Another way to look at biological oxygen demand is that is measures how much oxygen is needed to remove waste organic matter from water. This means how much oxygen is needed by microorganisms in the water to make the organic matter ‘safe’, or as the USGS states, ‘unobjectionable’.

As we have seen, BOD is a measure of dissolved oxygen in water bodies, but it can also be used as a measure in wastewater treatment plants, this time of the levels of organic pollution in water before it is discharged. Testing BOD levels at different stages of the wastewater treatment plant also offers a test of how effectively each process is working. 
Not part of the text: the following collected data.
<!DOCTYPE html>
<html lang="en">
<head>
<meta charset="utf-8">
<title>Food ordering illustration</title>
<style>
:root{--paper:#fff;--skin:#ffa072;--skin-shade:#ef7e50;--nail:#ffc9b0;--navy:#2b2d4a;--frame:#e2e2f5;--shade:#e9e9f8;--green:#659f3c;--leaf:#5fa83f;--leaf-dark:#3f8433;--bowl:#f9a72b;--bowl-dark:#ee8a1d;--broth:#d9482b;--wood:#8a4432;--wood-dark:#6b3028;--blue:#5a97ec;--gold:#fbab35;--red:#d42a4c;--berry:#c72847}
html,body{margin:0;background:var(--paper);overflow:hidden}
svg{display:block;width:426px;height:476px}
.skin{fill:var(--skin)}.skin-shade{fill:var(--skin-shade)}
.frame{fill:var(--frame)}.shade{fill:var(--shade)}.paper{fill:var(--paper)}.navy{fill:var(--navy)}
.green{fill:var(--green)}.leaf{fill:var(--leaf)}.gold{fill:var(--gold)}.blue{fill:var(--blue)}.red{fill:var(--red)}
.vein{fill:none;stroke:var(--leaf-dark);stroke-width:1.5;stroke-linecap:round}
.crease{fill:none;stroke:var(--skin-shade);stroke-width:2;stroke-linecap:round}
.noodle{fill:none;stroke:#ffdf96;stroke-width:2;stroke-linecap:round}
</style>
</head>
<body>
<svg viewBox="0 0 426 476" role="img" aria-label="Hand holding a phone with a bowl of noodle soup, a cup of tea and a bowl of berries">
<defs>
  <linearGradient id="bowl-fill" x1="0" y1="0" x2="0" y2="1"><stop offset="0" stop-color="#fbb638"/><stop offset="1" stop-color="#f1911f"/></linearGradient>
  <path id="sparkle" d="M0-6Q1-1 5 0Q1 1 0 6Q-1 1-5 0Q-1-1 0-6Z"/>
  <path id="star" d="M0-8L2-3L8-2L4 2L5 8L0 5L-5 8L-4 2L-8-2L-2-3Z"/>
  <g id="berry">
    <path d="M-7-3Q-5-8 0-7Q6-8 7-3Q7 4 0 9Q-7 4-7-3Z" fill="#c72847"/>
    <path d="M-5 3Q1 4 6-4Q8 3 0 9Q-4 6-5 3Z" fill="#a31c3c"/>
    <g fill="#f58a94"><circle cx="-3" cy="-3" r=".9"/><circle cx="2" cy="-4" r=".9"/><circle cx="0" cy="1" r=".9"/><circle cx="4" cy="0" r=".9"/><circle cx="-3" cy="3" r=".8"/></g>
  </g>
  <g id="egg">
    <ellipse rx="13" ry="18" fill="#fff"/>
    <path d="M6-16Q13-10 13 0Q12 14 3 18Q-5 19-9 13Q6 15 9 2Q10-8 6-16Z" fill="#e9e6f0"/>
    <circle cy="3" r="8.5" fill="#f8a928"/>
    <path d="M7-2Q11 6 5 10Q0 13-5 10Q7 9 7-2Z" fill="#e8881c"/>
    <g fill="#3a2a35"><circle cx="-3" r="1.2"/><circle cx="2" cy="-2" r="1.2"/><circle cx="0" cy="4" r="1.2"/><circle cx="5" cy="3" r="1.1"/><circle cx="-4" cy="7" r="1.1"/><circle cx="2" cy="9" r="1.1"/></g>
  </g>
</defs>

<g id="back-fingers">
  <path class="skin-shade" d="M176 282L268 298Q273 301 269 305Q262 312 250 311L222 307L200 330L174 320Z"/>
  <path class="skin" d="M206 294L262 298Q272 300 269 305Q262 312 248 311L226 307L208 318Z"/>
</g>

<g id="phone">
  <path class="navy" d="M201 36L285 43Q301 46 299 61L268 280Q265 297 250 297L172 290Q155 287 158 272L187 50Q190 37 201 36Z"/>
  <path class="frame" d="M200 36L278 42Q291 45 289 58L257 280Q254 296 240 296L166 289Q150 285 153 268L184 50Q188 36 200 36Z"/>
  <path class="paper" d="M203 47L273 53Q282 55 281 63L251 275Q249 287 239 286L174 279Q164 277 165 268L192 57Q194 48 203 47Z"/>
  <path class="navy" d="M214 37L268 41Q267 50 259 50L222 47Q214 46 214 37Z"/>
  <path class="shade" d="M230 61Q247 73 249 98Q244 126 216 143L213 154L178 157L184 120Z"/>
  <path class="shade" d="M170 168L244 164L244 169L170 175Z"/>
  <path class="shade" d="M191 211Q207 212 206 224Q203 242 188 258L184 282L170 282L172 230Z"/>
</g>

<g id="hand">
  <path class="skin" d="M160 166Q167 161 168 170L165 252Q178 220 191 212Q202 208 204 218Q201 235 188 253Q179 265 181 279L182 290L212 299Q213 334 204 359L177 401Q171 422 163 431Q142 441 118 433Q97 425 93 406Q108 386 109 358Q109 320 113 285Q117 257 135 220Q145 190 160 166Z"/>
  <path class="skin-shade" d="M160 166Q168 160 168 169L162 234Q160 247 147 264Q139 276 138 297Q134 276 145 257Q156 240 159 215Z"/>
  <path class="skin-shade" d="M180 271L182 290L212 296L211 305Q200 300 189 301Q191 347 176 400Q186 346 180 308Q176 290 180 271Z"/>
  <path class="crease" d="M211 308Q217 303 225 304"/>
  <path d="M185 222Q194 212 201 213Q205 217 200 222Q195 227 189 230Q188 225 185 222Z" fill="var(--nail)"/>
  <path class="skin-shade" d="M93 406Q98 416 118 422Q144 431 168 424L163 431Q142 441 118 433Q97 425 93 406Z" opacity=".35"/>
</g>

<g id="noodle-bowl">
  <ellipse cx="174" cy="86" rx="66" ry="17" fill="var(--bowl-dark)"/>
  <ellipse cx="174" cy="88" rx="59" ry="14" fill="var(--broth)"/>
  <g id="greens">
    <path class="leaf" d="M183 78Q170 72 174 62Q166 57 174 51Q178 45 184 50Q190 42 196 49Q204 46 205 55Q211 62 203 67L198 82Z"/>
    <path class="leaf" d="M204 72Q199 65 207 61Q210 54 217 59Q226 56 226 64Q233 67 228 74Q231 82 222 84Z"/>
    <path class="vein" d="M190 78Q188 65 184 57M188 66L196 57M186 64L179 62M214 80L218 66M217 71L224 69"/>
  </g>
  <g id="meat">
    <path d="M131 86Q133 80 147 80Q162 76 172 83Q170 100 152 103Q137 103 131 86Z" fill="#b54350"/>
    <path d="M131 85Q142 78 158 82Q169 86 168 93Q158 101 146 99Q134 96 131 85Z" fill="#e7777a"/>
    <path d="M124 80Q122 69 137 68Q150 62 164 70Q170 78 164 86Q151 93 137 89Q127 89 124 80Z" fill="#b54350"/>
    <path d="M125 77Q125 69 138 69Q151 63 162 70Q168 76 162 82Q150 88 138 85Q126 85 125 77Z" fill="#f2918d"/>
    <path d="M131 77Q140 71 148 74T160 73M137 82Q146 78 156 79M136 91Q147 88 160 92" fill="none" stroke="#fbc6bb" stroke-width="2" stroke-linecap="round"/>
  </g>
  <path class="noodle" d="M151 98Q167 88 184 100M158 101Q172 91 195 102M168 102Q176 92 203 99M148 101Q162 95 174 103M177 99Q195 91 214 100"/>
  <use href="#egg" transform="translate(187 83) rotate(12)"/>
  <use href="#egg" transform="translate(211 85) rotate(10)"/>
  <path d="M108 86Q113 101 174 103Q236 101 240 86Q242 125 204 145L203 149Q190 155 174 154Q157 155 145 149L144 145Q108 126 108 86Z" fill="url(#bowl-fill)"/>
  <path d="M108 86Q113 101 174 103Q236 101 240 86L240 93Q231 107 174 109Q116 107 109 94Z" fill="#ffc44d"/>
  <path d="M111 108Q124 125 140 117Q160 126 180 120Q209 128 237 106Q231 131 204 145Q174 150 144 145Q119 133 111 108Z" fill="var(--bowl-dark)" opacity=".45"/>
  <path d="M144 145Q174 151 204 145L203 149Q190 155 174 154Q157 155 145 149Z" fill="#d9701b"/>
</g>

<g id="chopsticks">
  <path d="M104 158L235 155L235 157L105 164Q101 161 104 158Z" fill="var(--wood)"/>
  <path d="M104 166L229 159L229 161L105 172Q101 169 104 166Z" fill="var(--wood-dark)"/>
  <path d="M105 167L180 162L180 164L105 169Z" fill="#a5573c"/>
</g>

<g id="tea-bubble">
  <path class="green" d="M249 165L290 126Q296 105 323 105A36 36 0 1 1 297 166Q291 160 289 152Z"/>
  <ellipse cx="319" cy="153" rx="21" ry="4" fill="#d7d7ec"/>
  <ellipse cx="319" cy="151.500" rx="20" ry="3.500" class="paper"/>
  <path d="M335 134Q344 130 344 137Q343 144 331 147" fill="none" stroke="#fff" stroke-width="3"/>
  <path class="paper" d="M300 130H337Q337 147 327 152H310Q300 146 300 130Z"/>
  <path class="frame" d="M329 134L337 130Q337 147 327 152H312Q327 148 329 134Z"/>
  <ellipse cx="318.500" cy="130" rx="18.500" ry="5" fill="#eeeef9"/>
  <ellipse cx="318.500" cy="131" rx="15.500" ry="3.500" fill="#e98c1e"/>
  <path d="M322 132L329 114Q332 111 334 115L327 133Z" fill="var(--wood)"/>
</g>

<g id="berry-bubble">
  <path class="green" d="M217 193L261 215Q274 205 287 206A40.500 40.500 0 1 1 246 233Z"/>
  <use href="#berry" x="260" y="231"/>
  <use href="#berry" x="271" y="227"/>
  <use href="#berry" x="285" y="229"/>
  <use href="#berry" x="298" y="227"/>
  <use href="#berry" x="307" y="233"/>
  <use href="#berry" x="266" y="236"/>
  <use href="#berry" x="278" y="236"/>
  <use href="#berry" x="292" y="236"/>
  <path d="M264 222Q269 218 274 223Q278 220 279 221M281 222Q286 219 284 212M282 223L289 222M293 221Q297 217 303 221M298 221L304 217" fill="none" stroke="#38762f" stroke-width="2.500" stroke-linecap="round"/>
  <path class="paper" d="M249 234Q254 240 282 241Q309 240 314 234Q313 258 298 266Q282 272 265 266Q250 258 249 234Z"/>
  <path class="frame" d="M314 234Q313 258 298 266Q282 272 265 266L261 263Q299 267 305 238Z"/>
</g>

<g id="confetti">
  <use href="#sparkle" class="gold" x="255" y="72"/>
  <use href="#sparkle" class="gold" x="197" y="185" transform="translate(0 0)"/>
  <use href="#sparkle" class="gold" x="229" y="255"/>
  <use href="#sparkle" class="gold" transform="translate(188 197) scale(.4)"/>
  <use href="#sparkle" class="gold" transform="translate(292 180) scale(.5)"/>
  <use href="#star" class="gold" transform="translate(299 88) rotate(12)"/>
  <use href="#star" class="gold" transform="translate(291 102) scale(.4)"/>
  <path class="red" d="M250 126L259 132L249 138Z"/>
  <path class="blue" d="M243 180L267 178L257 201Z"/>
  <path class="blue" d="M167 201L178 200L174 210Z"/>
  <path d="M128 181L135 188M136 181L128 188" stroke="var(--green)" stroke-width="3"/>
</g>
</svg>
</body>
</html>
If organic material levels are too high when released, the discharged treated water will contribute to biological oxygen demand and therefore risk depleting oxygen levels in any body of water eventually reaches. 

If dissolved oxygen levels fall to 5 parts per million or lower, all freshwater fish species such as trout and salmon will have died and even those species that can withstand lower oxygen levels, such as catfish and carp, will be at risk (source: Apec Water).

How do you measure BOD?

Essentially, determining biological oxygen demand involves measuring how dissolved oxygen levels change over a five-day period. One of the most common methods used is known as Standard Methods 5210B. Once collected in a sample bottle, the water needs to be tested in a controlled environment for BOD levels within 48 hours to determine a baseline figure. 

Another test is performed after five days to find out how the levels have changed. The higher the BOD rating, measured in parts per million, the more organic matter is available as ‘food’ for bacteria, which leads to oxygen depletion. The lower the BOD level, the better the water quality. 

What regulation affects BOD levels?

Most countries will be subject to regulation on BOD levels in wastewater effluent. Regulation will include effluent concentration limits, maximum levels permittable per ‘population equivalent’, minimum reduction levels form influent to effluent, and the number of times samples need to be taken. 

Factors that can be taken into account include unusual weather conditions and abnormal operating conditions. There may also be separate rules governing nitrogen and phosphorous limits. 

BOD levels are regulated in the European Union under the Urban Wastewater Treatment Directive (UWWTD), although some member states have set stricter controls. In the UK, the Environment Agency sets compliance levels which are limits consistent with EU regulations.

Under the UWWTD, the biochemical oxygen demand of incoming wastewater in primary wastewater treatment must be reduced by at least 20 per cent before discharge, and the total suspended solids of the incoming wastewater by at least 50 per cent.

During secondary treatment, BOD must be reduced to 25 mg/l oxygen, or a minimum reduction of 70-90 per cent (in relation to the load of the influent) must be achieved. Chemical oxygen demand must be reduced to 125 mg/l oxygen, or a minimum reduction of 75 per cent compared to influent.

At the tertiary wastewater treatment level, there are requirements for reducing nitrogen in discharge to 15 mg/l in agglomerations of 10,000-100,000 pe, and 10 mg/l in those above 100,000 pe, or a minimum reduction of 70-80 per cent. 

Similarly, tight controls are imposed on phosphorous at this stage: reduced to 2 mg/l (10,000-100,000 pe) and to 1 mg/l (over 100,000 pe), or a minimum reduction of 80 per cent.